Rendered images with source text
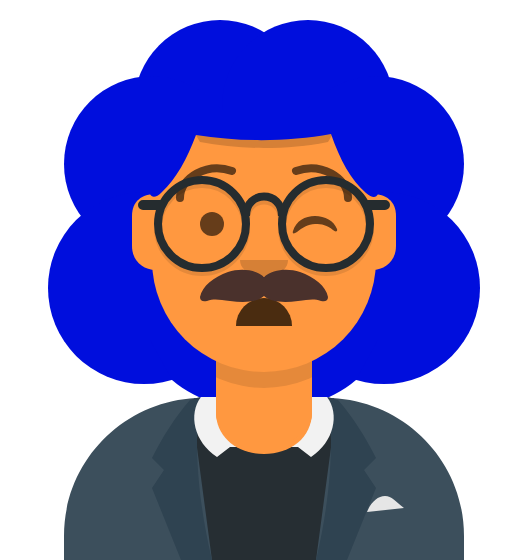
<!DOCTYPE html>
<html lang="en">
<head>
<meta charset="utf-8">
<title>Winking avatar</title>
<style>
:root {
  --hair: #000edd;
  --skin: #ff9840;
  --jacket: #3c4f5c;
  --lapel: #2f4351;
  --shirt: #262e33;
  --collar: #f2f2f2;
  --frames: #252c2f;
  --moustache: #4a312c;
  --mouth: #4a2c10;
  --feature: #663d1a;
}
html, body { margin: 0; background: #fff; overflow: hidden; }
svg { display: block; width: 528px; height: 560px; }
.hair { fill: var(--hair); }
.skin { fill: var(--skin); }
.shade { fill: #000; fill-opacity: .1; }
.brow { fill: none; stroke: var(--feature); stroke-width: 8; stroke-linecap: round; }
.frames { fill: none; stroke: var(--frames); stroke-width: 8; }
.frames-shadow { fill: none; stroke: #000; stroke-opacity: .1; stroke-width: 8; }
</style>
</head>
<body>
<svg viewBox="0 0 528 560" role="img" aria-label="Winking character with curly blue hair, round glasses, a moustache and a blazer">
  <defs>
    <clipPath id="neck-area"><path d="M216 340H312V412C312 438 290 454 264 454S216 438 216 412Z"/></clipPath>
    <clipPath id="face-area"><path d="M152 120H376V260A112 112 0 0 1 152 260Z"/></clipPath>
    <g id="glasses">
      <circle cx="202" cy="224" r="44"/>
      <circle cx="326" cy="224" r="44"/>
      <path d="M246 216C246 190 282 190 282 216"/>
    </g>
  </defs>

  <g id="hair-back" class="hair">
    <circle cx="220" cy="106" r="86"/>
    <circle cx="308" cy="106" r="86"/>
    <circle cx="152" cy="164" r="88"/>
    <circle cx="376" cy="164" r="88"/>
    <circle cx="144" cy="288" r="96"/>
    <circle cx="384" cy="288" r="96"/>
    <path d="M150 340L172 380C186 392 200 398 216 404H312C328 398 342 392 356 380L378 340Z"/>
  </g>

  <g id="blazer">
    <path fill="var(--shirt)" d="M194 398H334V560H194Z"/>
    <path fill="var(--jacket)" d="M196 398C122 402 64 462 64 536V560H212L196 440Z"/>
    <path fill="var(--jacket)" d="M332 398C406 402 464 462 464 536V560H316L332 440Z"/>
    <path fill="var(--lapel)" d="M200 397L190 400C175 417 162 438 152 458L164 470L152 488L181 560H212C201 514 197 474 197 440Z"/>
    <path fill="var(--lapel)" d="M328 397L338 400C353 417 366 438 376 458L364 470L376 488L347 560H316C327 514 331 474 331 440Z"/>
    <path fill="#e6e6e6" d="M367 512C371 502 378 496 385 496S395 501 404 508Z"/>
  </g>

  <g id="collar" fill="var(--collar)">
    <path d="M201 397C188 414 194 442 217 457L230 447H240V397Z"/>
    <path d="M327 397C340 414 334 442 311 457L298 447H288V397Z"/>
  </g>

  <g id="neck" clip-path="url(#neck-area)">
    <rect class="skin" x="216" y="340" width="96" height="116"/>
    <circle class="shade" cx="264" cy="276" r="112"/>
  </g>
  <path class="skin" d="M216 400H312V414C312 424 305 433 293 440L290 448H238L235 440C223 433 216 424 216 414Z"/>

  <g id="head">
    <path class="skin" d="M156 194C142 194 132 201 132 216V246C132 260 142 270 156 270Z"/>
    <path class="skin" d="M372 194C386 194 396 201 396 216V246C396 260 386 270 372 270Z"/>
    <path class="skin" d="M152 120H376V260A112 112 0 0 1 152 260Z"/>
  </g>

  <g id="brows" class="brow">
    <path d="M180 198C180 178 207 162 232 171"/>
    <path d="M348 198C348 178 321 162 296 171"/>
  </g>

  <g id="eyes" fill="var(--feature)">
    <circle cx="212" cy="224" r="12"/>
    <path d="M293 231C296 221 305 216 315 216S334 221 337 229C338 232 335 232 333 230C327 225 322 224 315 224S302 228 297 232C294 234 292 234 293 231Z"/>
  </g>

  <path id="nose" fill="#000" fill-opacity=".16" d="M240 260H288C288 270 277 276 264 276S240 270 240 260Z"/>
  <path id="mouth" fill="var(--mouth)" d="M236 326A28 28 0 0 1 292 326Z"/>
  <path id="moustache" fill="var(--moustache)" d="M264 277C255 269 240 268 228 272C214 277 202 286 200 297C200 301 203 302 207 301C215 298 220 300 230 301C245 303 257 302 264 296C271 302 283 303 298 301C308 300 313 298 321 301C325 302 328 301 328 297C326 286 314 277 300 272C288 268 273 269 264 277Z"/>

  <g id="hair-front">
    <path class="shade" style="fill-opacity:.16" d="M194 132H334L328 142C308 146 286 148 264 148S220 146 200 142Z"/>
    <path class="hair" d="M150 110H378V194C376 198 372 198 366 193C351 180 340 160 331 134C288 142 239 142 196 135C187 159 176 179 162 192C156 198 152 198 150 194Z"/>
  </g>

  <g id="eyewear">
    <g clip-path="url(#face-area)">
      <use href="#glasses" class="frames-shadow" y="4"/>
    </g>
    <g class="frames">
      <use href="#glasses"/>
      <path stroke-width="10" stroke-linecap="round" d="M143 205H160M385 205H368"/>
    </g>
  </g>
</svg>
</body>
</html>
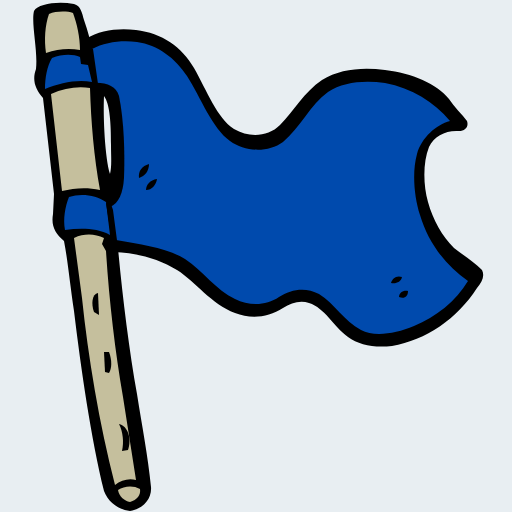
<!DOCTYPE html>
<html lang="en">
<head>
<meta charset="utf-8">
<title>Blue flag</title>
<style>
:root { --sky: #e8eef2; --ink: #000; --cloth: #004aad; --wood: #c5bf9d; }
html, body { margin: 0; width: 512px; height: 512px; overflow: hidden; background: var(--sky); }
svg { display: block; }
.ink { fill: var(--ink); }
.cloth { fill: var(--cloth); }
.wood { fill: var(--wood); }
.gap { fill: var(--sky); }
</style>
</head>
<body>
<svg width="512" height="512" viewBox="0 0 512 512" role="img" aria-label="Blue flag waving on a wooden pole">
  <g id="flag">
    <path class="ink" d="M86 39C100 30 118 28 136 30C162 33 182 47 194 68C207 91 217 118 234 129C249 138 268 137 280 125C294 111 304 92 322 80C340 69 362 67 385 70C412 73 437 84 449 99C454 107 462 114 467 121C469 127 465 131 459 131C446 130 434 136 429 147C423 162 423 184 428 202C433 220 442 236 454 248C463 255 474 262 482 270C485 276 482 282 477 288C457 319 426 340 392 346C374 348 359 345 348 337C333 326 325 308 309 303C300 300 291 303 283 308C268 318 250 319 235 313C211 304 196 282 177 270C159 259 138 253 114 252L100 245Z"/>
    <path class="cloth" d="M92 49C105 42 122 40 137 42C158 45 175 58 187 76C201 98 212 128 230 141C245 152 268 153 283 142C300 128 310 105 328 92C343 82 364 80 385 83C412 88 434 102 450 121C436 125 422 137 417 154C412 172 414 196 420 215C428 242 445 265 468 281C456 301 436 317 414 326C395 334 374 337 361 330C344 321 335 304 319 294C306 287 291 289 279 297C266 306 249 306 235 299C216 290 203 271 185 259C165 247 142 245 116 240L108 205L92 84Z"/>
    <g class="ink">
      <path d="M149 164C142 166 138 171 139 178C145 176 149 171 149 164Z"/>
      <path d="M157 179C150 180 146 185 146 190C152 190 156 185 157 179Z"/>
      <path d="M402 277C396 275 392 279 391 283C396 284 401 282 402 277Z"/>
      <path d="M408 291C403 290 399 293 399 297C404 299 408 297 408 291Z"/>
    </g>
  </g>
  <g id="rope-loop">
    <path class="ink" d="M92 83C106 82 116 86 119 96C124 120 125 153 124 178C123 193 119 203 110 207L101 194Z"/>
    <path class="gap" d="M104 96C110 104 111 124 111 145C111 157 112 166 110 174C105 158 103 117 104 96Z"/>
  </g>
  <g id="pole">
    <path class="ink" d="M34 11C38 4 57 1 74 4C81 6 82 13 84 20C88 31 91 43 93 54L96 86L107 192L113 210L118 248C122 292 129 350 137 394C142 426 148 456 151 487C152 499 143 509 130 511C119 510 108 502 104 491C91 438 81 369 74 311C70 284 68 262 64 241C55 233 51 226 53 214L54 194L43 98C35 89 32 80 36 69C38 50 31 24 34 11Z"/>
    <path class="wood" d="M49 14C56 11 67 11 73 13C77 24 80 37 80 50C69 48 57 49 46 53C44 40 45 25 49 14Z"/>
    <path class="cloth" d="M52 58C62 54 73 54 80 57L81 64L88 65L92 82C77 79 60 83 45 89C45 78 47 66 52 58Z"/>
    <path class="wood" d="M51 94C64 88 78 86 90 88C91 122 94 157 100 190C87 187 74 188 62 191Z"/>
    <path class="cloth" d="M69 197C81 193 96 195 106 202L110 235C97 228 81 228 65 230C63 219 65 207 69 197Z"/>
    <path class="wood" d="M74 238C85 233 95 234 104 238L102 244L106 251C109 299 115 351 123 397L136 480C129 478 121 480 115 485C99 423 88 356 82 298Z"/>
    <path class="wood" d="M118 490C124 486 133 485 140 489C141 495 137 500 130 502C124 501 119 496 118 490Z"/>
    <path d="M91 49L96 84M108 203L114 241" fill="none" stroke="var(--ink)" stroke-width="4"/>
    <g id="wood-grain" class="ink">
      <path d="M98 293C92 294 91 304 94 312L99 315Z"/>
      <path d="M104 352L109 352C112 360 112 368 109 373L105 372Z"/>
      <path d="M119 424C128 426 132 439 128 450L122 451C124 442 123 432 119 424Z"/>
    </g>
  </g>
</svg>
</body>
</html>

◆ Directions
Copy range, inclusive: the line holding "58C62 54 73" to the line holding "197C81 193 96". Reproduce exactly those lines of the records above and no others.

◆ Solved problem
    <path class="cloth" d="M52 58C62 54 73 54 80 57L81 64L88 65L92 82C77 79 60 83 45 89C45 78 47 66 52 58Z"/>
    <path class="wood" d="M51 94C64 88 78 86 90 88C91 122 94 157 100 190C87 187 74 188 62 191Z"/>
    <path class="cloth" d="M69 197C81 193 96 195 106 202L110 235C97 228 81 228 65 230C63 219 65 207 69 197Z"/>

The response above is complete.